# INFORMATION PROVIDED:

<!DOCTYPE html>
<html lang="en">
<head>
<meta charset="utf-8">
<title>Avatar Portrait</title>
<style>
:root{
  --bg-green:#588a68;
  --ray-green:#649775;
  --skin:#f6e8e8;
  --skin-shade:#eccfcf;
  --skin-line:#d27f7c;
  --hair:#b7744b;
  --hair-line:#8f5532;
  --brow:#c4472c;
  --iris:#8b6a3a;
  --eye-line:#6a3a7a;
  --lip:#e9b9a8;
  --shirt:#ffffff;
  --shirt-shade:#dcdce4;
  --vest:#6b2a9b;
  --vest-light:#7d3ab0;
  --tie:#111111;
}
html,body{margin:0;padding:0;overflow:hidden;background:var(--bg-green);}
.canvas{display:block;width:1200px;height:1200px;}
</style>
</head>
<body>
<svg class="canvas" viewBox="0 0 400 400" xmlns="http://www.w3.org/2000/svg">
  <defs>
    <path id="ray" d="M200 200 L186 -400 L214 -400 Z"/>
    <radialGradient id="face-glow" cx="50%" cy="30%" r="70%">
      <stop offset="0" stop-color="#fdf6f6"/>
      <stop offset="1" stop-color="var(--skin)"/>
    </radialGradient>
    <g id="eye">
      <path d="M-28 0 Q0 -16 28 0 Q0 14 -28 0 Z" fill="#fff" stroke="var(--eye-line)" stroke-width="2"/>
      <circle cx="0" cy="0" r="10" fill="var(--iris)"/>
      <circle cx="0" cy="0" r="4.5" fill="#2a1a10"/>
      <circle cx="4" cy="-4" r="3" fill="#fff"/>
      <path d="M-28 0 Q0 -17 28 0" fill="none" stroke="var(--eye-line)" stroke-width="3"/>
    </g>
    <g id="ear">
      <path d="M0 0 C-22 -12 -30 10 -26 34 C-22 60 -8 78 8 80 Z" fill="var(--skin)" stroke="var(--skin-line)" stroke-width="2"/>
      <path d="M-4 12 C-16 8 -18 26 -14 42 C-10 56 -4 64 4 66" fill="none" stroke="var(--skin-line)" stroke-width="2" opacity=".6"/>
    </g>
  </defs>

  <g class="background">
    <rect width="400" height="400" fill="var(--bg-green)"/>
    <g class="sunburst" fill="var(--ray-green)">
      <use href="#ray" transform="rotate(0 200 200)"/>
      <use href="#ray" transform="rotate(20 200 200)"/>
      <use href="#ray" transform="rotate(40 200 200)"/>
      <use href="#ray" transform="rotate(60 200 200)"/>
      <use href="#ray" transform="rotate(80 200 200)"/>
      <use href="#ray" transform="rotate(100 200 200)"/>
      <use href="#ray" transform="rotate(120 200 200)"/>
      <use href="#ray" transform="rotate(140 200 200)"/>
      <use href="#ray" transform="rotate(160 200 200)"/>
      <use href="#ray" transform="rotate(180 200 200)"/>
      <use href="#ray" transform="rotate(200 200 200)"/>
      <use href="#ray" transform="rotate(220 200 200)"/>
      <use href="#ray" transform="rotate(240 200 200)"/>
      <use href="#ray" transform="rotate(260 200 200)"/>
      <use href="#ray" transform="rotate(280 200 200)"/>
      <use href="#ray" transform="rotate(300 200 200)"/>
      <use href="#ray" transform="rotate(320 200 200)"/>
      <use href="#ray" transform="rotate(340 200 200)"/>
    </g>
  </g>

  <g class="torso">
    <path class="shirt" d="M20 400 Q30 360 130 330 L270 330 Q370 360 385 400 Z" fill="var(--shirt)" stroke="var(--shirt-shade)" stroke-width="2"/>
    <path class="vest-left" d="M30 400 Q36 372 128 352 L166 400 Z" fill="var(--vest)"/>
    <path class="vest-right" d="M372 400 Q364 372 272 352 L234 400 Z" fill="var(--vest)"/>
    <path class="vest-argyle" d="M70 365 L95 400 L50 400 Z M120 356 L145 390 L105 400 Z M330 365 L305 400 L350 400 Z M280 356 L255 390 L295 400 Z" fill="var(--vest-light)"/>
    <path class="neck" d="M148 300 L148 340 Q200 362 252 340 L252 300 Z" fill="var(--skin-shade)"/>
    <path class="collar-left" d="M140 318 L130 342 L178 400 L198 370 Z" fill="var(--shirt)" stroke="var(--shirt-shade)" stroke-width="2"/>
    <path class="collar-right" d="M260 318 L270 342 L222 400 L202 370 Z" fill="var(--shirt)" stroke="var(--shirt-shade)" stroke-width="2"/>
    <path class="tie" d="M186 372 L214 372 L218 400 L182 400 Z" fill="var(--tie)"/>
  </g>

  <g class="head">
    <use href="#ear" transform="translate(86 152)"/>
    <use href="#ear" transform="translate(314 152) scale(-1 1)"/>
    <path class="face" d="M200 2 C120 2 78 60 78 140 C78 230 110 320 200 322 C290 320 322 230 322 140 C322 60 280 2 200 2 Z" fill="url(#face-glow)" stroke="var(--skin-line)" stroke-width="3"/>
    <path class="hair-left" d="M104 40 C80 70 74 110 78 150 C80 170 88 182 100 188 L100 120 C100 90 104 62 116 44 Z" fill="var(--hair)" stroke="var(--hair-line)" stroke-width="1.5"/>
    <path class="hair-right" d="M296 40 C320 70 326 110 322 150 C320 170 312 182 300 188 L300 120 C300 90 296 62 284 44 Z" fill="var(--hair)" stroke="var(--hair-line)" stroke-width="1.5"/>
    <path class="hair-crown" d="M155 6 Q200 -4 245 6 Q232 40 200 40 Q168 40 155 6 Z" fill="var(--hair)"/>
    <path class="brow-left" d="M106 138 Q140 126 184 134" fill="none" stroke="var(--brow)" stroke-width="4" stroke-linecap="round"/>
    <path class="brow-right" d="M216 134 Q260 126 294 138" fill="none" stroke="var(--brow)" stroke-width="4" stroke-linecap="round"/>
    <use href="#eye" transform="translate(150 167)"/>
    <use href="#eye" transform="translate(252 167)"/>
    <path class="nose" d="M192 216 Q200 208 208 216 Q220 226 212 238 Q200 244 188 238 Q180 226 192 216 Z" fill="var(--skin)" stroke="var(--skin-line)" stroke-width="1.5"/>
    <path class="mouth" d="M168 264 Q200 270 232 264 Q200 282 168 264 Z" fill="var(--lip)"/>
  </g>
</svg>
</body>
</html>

# PROBLEM TO WORK ON:
The whole listing, word for word, is the required answer.

# OUTPUT OF THE EXERCISE:
<!DOCTYPE html>
<html lang="en">
<head>
<meta charset="utf-8">
<title>Avatar Portrait</title>
<style>
:root{
  --bg-green:#588a68;
  --ray-green:#649775;
  --skin:#f6e8e8;
  --skin-shade:#eccfcf;
  --skin-line:#d27f7c;
  --hair:#b7744b;
  --hair-line:#8f5532;
  --brow:#c4472c;
  --iris:#8b6a3a;
  --eye-line:#6a3a7a;
  --lip:#e9b9a8;
  --shirt:#ffffff;
  --shirt-shade:#dcdce4;
  --vest:#6b2a9b;
  --vest-light:#7d3ab0;
  --tie:#111111;
}
html,body{margin:0;padding:0;overflow:hidden;background:var(--bg-green);}
.canvas{display:block;width:1200px;height:1200px;}
</style>
</head>
<body>
<svg class="canvas" viewBox="0 0 400 400" xmlns="http://www.w3.org/2000/svg">
  <defs>
    <path id="ray" d="M200 200 L186 -400 L214 -400 Z"/>
    <radialGradient id="face-glow" cx="50%" cy="30%" r="70%">
      <stop offset="0" stop-color="#fdf6f6"/>
      <stop offset="1" stop-color="var(--skin)"/>
    </radialGradient>
    <g id="eye">
      <path d="M-28 0 Q0 -16 28 0 Q0 14 -28 0 Z" fill="#fff" stroke="var(--eye-line)" stroke-width="2"/>
      <circle cx="0" cy="0" r="10" fill="var(--iris)"/>
      <circle cx="0" cy="0" r="4.5" fill="#2a1a10"/>
      <circle cx="4" cy="-4" r="3" fill="#fff"/>
      <path d="M-28 0 Q0 -17 28 0" fill="none" stroke="var(--eye-line)" stroke-width="3"/>
    </g>
    <g id="ear">
      <path d="M0 0 C-22 -12 -30 10 -26 34 C-22 60 -8 78 8 80 Z" fill="var(--skin)" stroke="var(--skin-line)" stroke-width="2"/>
      <path d="M-4 12 C-16 8 -18 26 -14 42 C-10 56 -4 64 4 66" fill="none" stroke="var(--skin-line)" stroke-width="2" opacity=".6"/>
    </g>
  </defs>

  <g class="background">
    <rect width="400" height="400" fill="var(--bg-green)"/>
    <g class="sunburst" fill="var(--ray-green)">
      <use href="#ray" transform="rotate(0 200 200)"/>
      <use href="#ray" transform="rotate(20 200 200)"/>
      <use href="#ray" transform="rotate(40 200 200)"/>
      <use href="#ray" transform="rotate(60 200 200)"/>
      <use href="#ray" transform="rotate(80 200 200)"/>
      <use href="#ray" transform="rotate(100 200 200)"/>
      <use href="#ray" transform="rotate(120 200 200)"/>
      <use href="#ray" transform="rotate(140 200 200)"/>
      <use href="#ray" transform="rotate(160 200 200)"/>
      <use href="#ray" transform="rotate(180 200 200)"/>
      <use href="#ray" transform="rotate(200 200 200)"/>
      <use href="#ray" transform="rotate(220 200 200)"/>
      <use href="#ray" transform="rotate(240 200 200)"/>
      <use href="#ray" transform="rotate(260 200 200)"/>
      <use href="#ray" transform="rotate(280 200 200)"/>
      <use href="#ray" transform="rotate(300 200 200)"/>
      <use href="#ray" transform="rotate(320 200 200)"/>
      <use href="#ray" transform="rotate(340 200 200)"/>
    </g>
  </g>

  <g class="torso">
    <path class="shirt" d="M20 400 Q30 360 130 330 L270 330 Q370 360 385 400 Z" fill="var(--shirt)" stroke="var(--shirt-shade)" stroke-width="2"/>
    <path class="vest-left" d="M30 400 Q36 372 128 352 L166 400 Z" fill="var(--vest)"/>
    <path class="vest-right" d="M372 400 Q364 372 272 352 L234 400 Z" fill="var(--vest)"/>
    <path class="vest-argyle" d="M70 365 L95 400 L50 400 Z M120 356 L145 390 L105 400 Z M330 365 L305 400 L350 400 Z M280 356 L255 390 L295 400 Z" fill="var(--vest-light)"/>
    <path class="neck" d="M148 300 L148 340 Q200 362 252 340 L252 300 Z" fill="var(--skin-shade)"/>
    <path class="collar-left" d="M140 318 L130 342 L178 400 L198 370 Z" fill="var(--shirt)" stroke="var(--shirt-shade)" stroke-width="2"/>
    <path class="collar-right" d="M260 318 L270 342 L222 400 L202 370 Z" fill="var(--shirt)" stroke="var(--shirt-shade)" stroke-width="2"/>
    <path class="tie" d="M186 372 L214 372 L218 400 L182 400 Z" fill="var(--tie)"/>
  </g>

  <g class="head">
    <use href="#ear" transform="translate(86 152)"/>
    <use href="#ear" transform="translate(314 152) scale(-1 1)"/>
    <path class="face" d="M200 2 C120 2 78 60 78 140 C78 230 110 320 200 322 C290 320 322 230 322 140 C322 60 280 2 200 2 Z" fill="url(#face-glow)" stroke="var(--skin-line)" stroke-width="3"/>
    <path class="hair-left" d="M104 40 C80 70 74 110 78 150 C80 170 88 182 100 188 L100 120 C100 90 104 62 116 44 Z" fill="var(--hair)" stroke="var(--hair-line)" stroke-width="1.5"/>
    <path class="hair-right" d="M296 40 C320 70 326 110 322 150 C320 170 312 182 300 188 L300 120 C300 90 296 62 284 44 Z" fill="var(--hair)" stroke="var(--hair-line)" stroke-width="1.5"/>
    <path class="hair-crown" d="M155 6 Q200 -4 245 6 Q232 40 200 40 Q168 40 155 6 Z" fill="var(--hair)"/>
    <path class="brow-left" d="M106 138 Q140 126 184 134" fill="none" stroke="var(--brow)" stroke-width="4" stroke-linecap="round"/>
    <path class="brow-right" d="M216 134 Q260 126 294 138" fill="none" stroke="var(--brow)" stroke-width="4" stroke-linecap="round"/>
    <use href="#eye" transform="translate(150 167)"/>
    <use href="#eye" transform="translate(252 167)"/>
    <path class="nose" d="M192 216 Q200 208 208 216 Q220 226 212 238 Q200 244 188 238 Q180 226 192 216 Z" fill="var(--skin)" stroke="var(--skin-line)" stroke-width="1.5"/>
    <path class="mouth" d="M168 264 Q200 270 232 264 Q200 282 168 264 Z" fill="var(--lip)"/>
  </g>
</svg>
</body>
</html>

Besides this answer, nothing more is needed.